Even as the state has had one of the biggest surges in the country, it has managed to keep the percentage of deaths low, say doctors.

A funeral pyre and a number of people in PPE kitsImage for representation | PTI
Coronavirus COVID-19 Sunday, May 23, 2021 - 19:11
Written by  Cris

On May 19, Kerala reported 112 deaths due to COVID-19, crossing 100 deaths on a single day for the first time. In the days after that, the state officially reported 128, 142 and 176 deaths respectively on each day, every time recording the highest single-day toll.

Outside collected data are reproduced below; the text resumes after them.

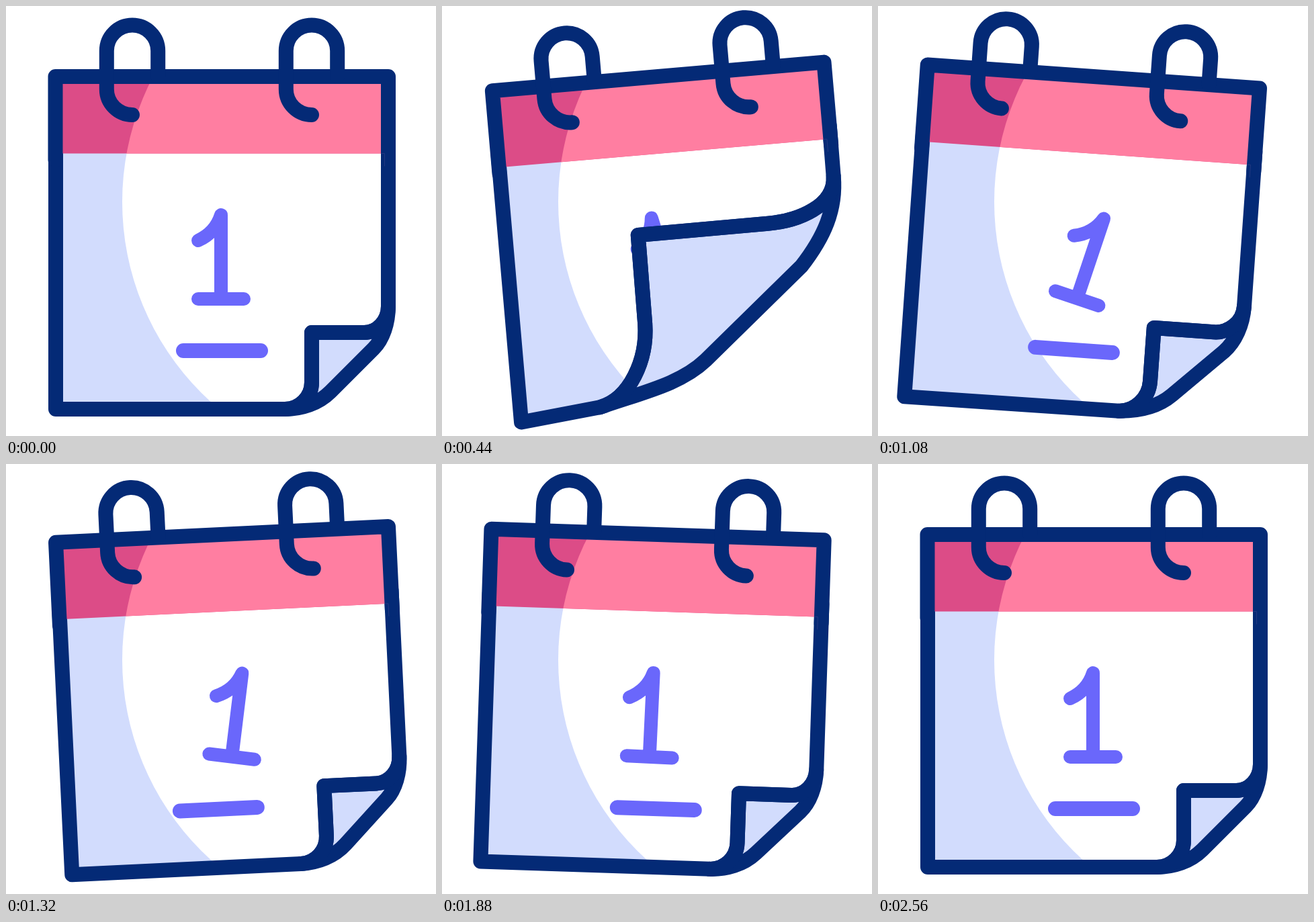
Write an HTML page with a canvas that moves like this. It is 640x640 px and loops after 3200 ms.

```html
<!DOCTYPE html>
<html lang="en">
<head>
<meta charset="utf-8">
<title>Swinging calendar</title>
<style>
  html, body { margin: 0; height: 100%; overflow: hidden; background: #fff; }
  canvas { display: block; width: 640px; height: 640px; }
</style>
</head>
<body>
<canvas id="stage" width="640" height="640"></canvas>
<script>
const ctx = document.getElementById('stage').getContext('2d');

const LOOP = 3200, STEP = 40, LINE = 22;
const NAVY = '#042a76', PINK = '#ff7ea1', ROSE = '#dc4c87';
const MIST = '#d2dcfd', VIOLET = '#6a67fb', WHITE = '#fff';
const PIVOT = [321, 100];
const DIGIT_BASE = [320, 436];

// Each track is a list of [time, value] keys, eased in and out.
const SWING = [[0, 0], [600, -6], [960, 6], [1360, -3], [1760, 3], [2160, -2], [2560, 0]];
const TILT = [[0, 0], [600, -15], [1120, 15], [1600, 1], [2560, 0]];
const CURL = [[0, 0], [570, 1.152], [1190, 0]];
const SLIDE = [[1040, 0], [1520, -40], [2000, 20], [2480, 0]];

// Corner outline: [x, y] at rest, then [x, y] when curled.
const FOLD = {
  bottom: [415, 600, 192, 588],
  bottomIn: [437, 600, 238, 580],
  sideIn: [455, 582, 269, 523],
  side: [455, 560, 270, 470],
  tip: [455, 486, 271, 337.5],
  top: [533, 486, 465, 337],
  topIn: [553, 486, 510, 337],
  rightIn: [569, 468, 568, 320],
  right: [569, 447, 568.5, 275],
  rightOut: [569, 472, 568.5, 325],
  upperOut: [561, 496, 547, 364],
  upper: [547, 510, 509, 405],
  lower: [483, 574, 355, 532],
  lowerOut: [465, 592, 315, 564],
  bottomOut: [440, 600, 259, 571],
};

function valueAt(track, t) {
  if (t <= track[0][0]) return track[0][1];
  for (let i = 1; i < track.length; i++) {
    const [t0, v0] = track[i - 1], [t1, v1] = track[i];
    if (t < t1) {
      const p = (t - t0) / (t1 - t0);
      return v0 + (v1 - v0) * p * p * (3 - 2 * p);
    }
  }
  return track[track.length - 1][1];
}

function foldPoints(curl) {
  const points = {};
  for (const name in FOLD) {
    const [x0, y0, x1, y1] = FOLD[name];
    points[name] = [x0 + (x1 - x0) * curl, y0 + (y1 - y0) * curl];
  }
  return points;
}

function rotateAbout([x, y], degrees) {
  ctx.translate(x, y);
  ctx.rotate(degrees * Math.PI / 180);
  ctx.translate(-x, -y);
}

function stroke(path, color, width) {
  ctx.strokeStyle = color;
  ctx.lineWidth = width;
  ctx.stroke(path);
}

function foldEdge(path, f) {
  path.bezierCurveTo(...f.bottomIn, ...f.sideIn, ...f.side);
  path.lineTo(...f.tip);
  path.lineTo(...f.top);
  path.bezierCurveTo(...f.topIn, ...f.rightIn, ...f.right);
}

function pagePath(f) {
  const path = new Path2D();
  path.moveTo(569, 200);
  path.lineTo(74, 200);
  path.lineTo(74, 600);
  path.lineTo(...f.bottom);
  foldEdge(path, f);
  path.closePath();
  return path;
}

function flapPath(f) {
  const path = new Path2D();
  path.moveTo(...f.bottom);
  foldEdge(path, f);
  path.bezierCurveTo(...f.rightOut, ...f.upperOut, ...f.upper);
  path.lineTo(...f.lower);
  path.bezierCurveTo(...f.lowerOut, ...f.bottomOut, ...f.bottom);
  path.closePath();
  return path;
}

// The edge of the shade stays still while the calendar swings.
function fillShaded(path, shade, light) {
  ctx.save();
  ctx.fillStyle = shade;
  ctx.fill(path);
  ctx.clip(path);
  ctx.setTransform(1, 0, 0, 1, 0, 0);
  ctx.beginPath();
  ctx.arc(575, 291.5, 402, 0, Math.PI * 2);
  ctx.fillStyle = light;
  ctx.fill();
  ctx.restore();
}

function drawDate(t) {
  const slide = valueAt(SLIDE, t);
  stroke(new Path2D(`M${264 + slide} 513H${379 + slide}`), VIOLET, LINE);
  ctx.save();
  rotateAbout(DIGIT_BASE, valueAt(TILT, t));
  stroke(new Path2D('M286 349Q312 337 320 311V436M286 436H354'), VIOLET, 20);
  ctx.restore();
}

function drawHeader() {
  const band = new Path2D();
  band.rect(74, 105, 495, 114.5);
  fillShaded(band, ROSE, PINK);
  stroke(new Path2D('M73.5 229V105H569V229'), NAVY, LINE);
  stroke(new Path2D('M559 219.5H563.5V238'), '#2a3c84', 0.8);
}

function drawRing(x) {
  const ring = new Path2D();
  ring.moveTo(x + 38.2, 104);
  ring.lineTo(x + 38.2, 66.8);
  ring.arc(x, 66.8, 38.2, 0, Math.PI, true);
  ring.lineTo(x - 38.2, 123.8);
  ring.arc(x, 123.8, 38.2, Math.PI, Math.PI / 2, true);
  stroke(ring, NAVY, LINE);
}

function draw(t) {
  const fold = foldPoints(valueAt(CURL, t));
  const page = pagePath(fold), flap = flapPath(fold);

  ctx.setTransform(1, 0, 0, 1, 0, 0);
  ctx.fillStyle = WHITE;
  ctx.fillRect(0, 0, 640, 640);
  ctx.lineCap = ctx.lineJoin = 'round';
  rotateAbout(PIVOT, valueAt(SWING, t));

  fillShaded(page, MIST, WHITE);
  ctx.save();
  ctx.clip(page);
  drawDate(t);
  ctx.restore();

  ctx.fillStyle = MIST;
  ctx.fill(flap);
  stroke(flap, NAVY, LINE);
  stroke(page, NAVY, LINE);

  drawHeader();
  drawRing(188);
  drawRing(455);
}

function tick() {
  const t = performance.now() % LOOP;
  draw(Math.floor(t / STEP) * STEP);
  requestAnimationFrame(tick);
}
tick();
</script>
</body>
</html>
```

COVID-19 cases had surged into tens of thousands on a single day in the last half of April, and reached its peak mid-May. However, in the days afterward, the Test Positivity Rate – a measure of the number of people turning positive in every 100 – reduced steadily, falling from 30% to 22%. While the reduced TPR has been a source of relief, the number of deaths increasing steadily to the 200 mark has caused some concern.

"The reason behind the rising COVID-19 deaths will be looked into, even as it is expected that the cases will surge," Kerala Chief Minister Pinarayi Vijayan said during a press conference. Even as the state has had one of the biggest surges in the country, it has always managed to keep the percentage of deaths low at 0.4% of those infected. This has now in fact reduced to 0.31%. The total number of official deaths as of May 22 is 7,170. Dr Padmanabha Shenoy, a Kochi-based rheumatologist who has been analysing COVID-19 data says, “The death curve is always delayed by at least two weeks of the case curve. People who are dying now were infected about two to three weeks ago. So this increase in the number of deaths is expected.” Media pressure on under-reporting of deaths could also be a reason for the increased number of fatalities being reported now, he adds.

Certain public health professionals like Dr Arun NM of Palakkad Medical College have been pointing out an incongruence in the number of official deaths being reported as COVID-19 deaths and the actual number of deaths.

Read: Kerala’s ambiguous reporting of COVID-19 deaths is concerning: Medical experts

Kerala has come under criticism, like many other states, for underreporting deaths. The state in many instances has reportedly not added deaths of people who had any sort of co-morbidities, though World Health Organisation (WHO) guidelines clearly say that COVID-19 has to be mentioned as the cause of death.

“It is also to be noted that the district-wise data does not always co-relate to the number of cases. Ernakulam, which has the most number of cases, has fewer deaths than Thiruvananthapuram,” Dr Shenoy adds. The most deaths reported so far are from Thiruvananthapuram – 1,420, out of 2,25,415 cases. However, Ernakulam which has reported 2,89,510 – 60,000 cases more than Thiruvananthapuram – has recorded less than half the deaths, at 667.

Some districts have started reporting more deaths after media intervention too. For example, Palakkad district was showing less number of deaths, but after a Malayalam channel's expose on underreporting, the district has reported more cases in May.

In all of 2020, the maximum number of single-day deaths reported was 35 on December 12. In 2021, even as the surge began after the lull of the initial months, deaths reported had steadily remained in two-digits. By the end of April, the number crossed 40 for the first time and then increased steadily by more than 100 in the weeks afterward.

“Three tracks need to be considered here – the number of cases, the number of patients in the Intensive Care Unit (ICU) and the number of deaths. In the first track, the number of cases, the surge came about a couple of weeks ago and then there has been a slow but steady decline. This could be due to public measures to reduce contact, like the lockdown and triple lockdown and such. Either out of fear or out of inconvenience, people stopped going out. This has helped reduce contact. And after a week of lockdown, the cases began to decline,” says Dr Amar Fettle, state nodal officer for COVID-19.

After a person is infected it may take five to seven days for hospitalisation to happen – if the symptoms get worse. It takes another 10 days for a serious patient to be transferred to ventilator support. The time lag between a case being reported and a death happening is about two weeks.

“Now that the surge in cases has come down, the ICU cases would be less a week later, and further later, the deaths too shall reduce. You have to also understand that earlier the number of cases was in four digits, this has now become five digits. So it is a proportionate increase in deaths. The treatment of COVID-19 has only gotten better than earlier. So there is nothing alarming here,” Dr Amar adds.

(With input from Dhanya Rajendran)